According to the Internal Revenue Service, the purpose of the appeals process is to resolve tax disputes without the case going to court. While it’s easy to be intimidated by the IRS, the goal of the tax appeals process is to reach a resolution that is fair to you and Uncle Sam. Fortunately, there are government procedures in place that give you a say in the decisions the IRS makes.
Although an office of the IRS, the appeals office works to render an impartial decision by settling tax problems without a court trial. During the appeals process, an appeals officer examines your reasons for disagreeing with the IRS about how much money you owe. Because the process is informal, conferences are conducted by telephone, by mail or in person. At the beginning, your right to appeal as well as the appeals process will be explained to you. In addition to supplying a written statement listing why you disagree with the IRS, you may offer solutions as to how you think your case should be resolved. It is your responsibility to provide documentation you think will be helpful to your case.
Audit Appeals Process
Although you have the right to appeal the outcome of an IRS audit, it can take up to a year before your case is resolved. However, you only have 30 days following the audit to file an appeal with the IRS. In the event you request an appeals hearing, you must prepare to support your position. For example, you might think the IRS misunderstood the facts in your case. If after your appeals case you still do not agree with the decision the IRS makes, you will have 90 days to file a petition with the U.S. Tax Court. In the meantime, interest and penalties continue to accrue on your unpaid tax liability.

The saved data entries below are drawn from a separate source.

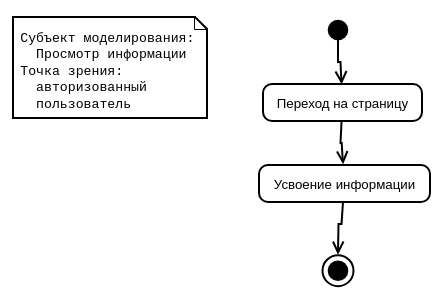
<!DOCTYPE html>
<html lang="ru">
<head>
<meta charset="utf-8">
<title>Диаграмма деятельности</title>
<style>
:root { --ink: #000; --paper: #fff; }
* { box-sizing: border-box; margin: 0; padding: 0; }
html, body { width: 444px; height: 304px; overflow: hidden; background: var(--paper); }
.diagram { position: relative; width: 444px; height: 304px; overflow: hidden; color: var(--ink); }
.lines { position: absolute; left: 0; top: 0; fill: none; stroke: var(--ink); stroke-width: 2; }
.lines .solid { fill: var(--ink); stroke: none; }
.note {
  position: absolute; left: 12px; top: 16px; width: 196px; height: 103px;
  padding: 14.5px 0 0 8.3px;
  font: 13.2px/16.5px "Liberation Mono", monospace;
  white-space: nowrap;
}
.note .value { padding-left: 2ch; }
.action {
  position: absolute; display: flex; align-items: center; justify-content: center;
  height: 39px; padding-top: 2px;
  border: 2px solid var(--ink); border-radius: 10px; background: var(--paper);
  font: 13.3px/16px "Liberation Sans", sans-serif;
  white-space: nowrap;
}
.open-page { left: 262px; top: 83px; width: 161px; }
.learn { left: 258px; top: 164px; width: 173px; }
</style>
</head>
<body>
<main class="diagram">
  <svg class="lines" width="444" height="304" viewBox="0 0 444 304" aria-hidden="true">
    <path class="note-outline" d="M13 17H195L207 29V118H13Z"/>
    <path class="note-fold" stroke-width="1" d="M194.5 17V29.5H207"/>
    <circle class="solid" cx="338" cy="30" r="10.3"/>
    <path d="M338 40V62H340.5L341.4 82"/>
    <path d="M335.5 71.5L341.5 82L346.5 71"/>
    <path d="M341.5 122L340.5 143H341.7L342.8 162"/>
    <path d="M337 151.5L343 162L347.5 151"/>
    <path d="M343 202L341.5 224H338.5L338 252"/>
    <path d="M333 241.5L338 252.5L343.5 241.5"/>
    <circle cx="338" cy="270.7" r="15.5"/>
    <circle class="solid" cx="338" cy="270.7" r="10.3"/>
  </svg>
  <section class="note">
    <p>Субъект моделирования:</p>
    <p class="value">Просмотр информации</p>
    <p>Точка зрения:</p>
    <p class="value">авторизованный</p>
    <p class="value">пользователь</p>
  </section>
  <div class="action open-page">Переход на страницу</div>
  <div class="action learn">Усвоение информации</div>
</main>
</body>
</html>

If you originally owed the IRS $50,000 or less in taxes, the appeals process tends to be less complex. The catch is, you must abide by the decision of the Tax Court. If, on the other hand, you owed the IRS more than $50,000 before you began the appeals process and disagree with the ruling of the Tax Court, you can then appeal your case to U.S. District Court. Since it will cost you more money to proceed with the case, this is the time to consult with a tax attorney if you haven't already. An attorney experienced in tax law can help you maneuver through what can be a rather complicated tax appeal process.
Taxpayer Advocate Service
If you are unable to resolve your problem with the IRS, the Taxpayer Advocate Service will investigate your claim and assist you in finding a solution. There is at least one taxpayer advocate office in each of the 50 states. Taxpayer advocates have the authority to cut through some of the bureaucratic red tape in their efforts to assist you, speeding the process. It doesn’t matter whether you or the IRS is at fault, if you still have a problem after going through the standard IRS procedures, you can contact the Taxpayer Advocate Service for help. Prepare to provide the taxpayer advocate with copies of any correspondence between you and the IRS, in addition to any notes you’ve kept from telephone conversations. Unless you have requested an appeal or previously contacted the IRS and received no meaningful response, the Taxpayer Advocate Service is unable to help you.
- Creatas/Creatas/Getty Images
- If a Creditor Garnishes Your Wages, Can You Settle With Them?
- Can You Deduct Clothes Donations You Put in a Drop-Off Box?
- What Is a Mill Levy?
- What Are Three Primary Financial Requirements for Purchasing a Home?
- What if I Gave the Wrong Account Number on My Tax Refund?
- How Much to Set Aside for Taxes for Freelancing
- Can I Deduct Stuff I Bought for My House?
- Problems With Flat Tax
- Can I Deduct Phone Costs on Schedule C?
- How Do I Get My House Reassesed for Taxes?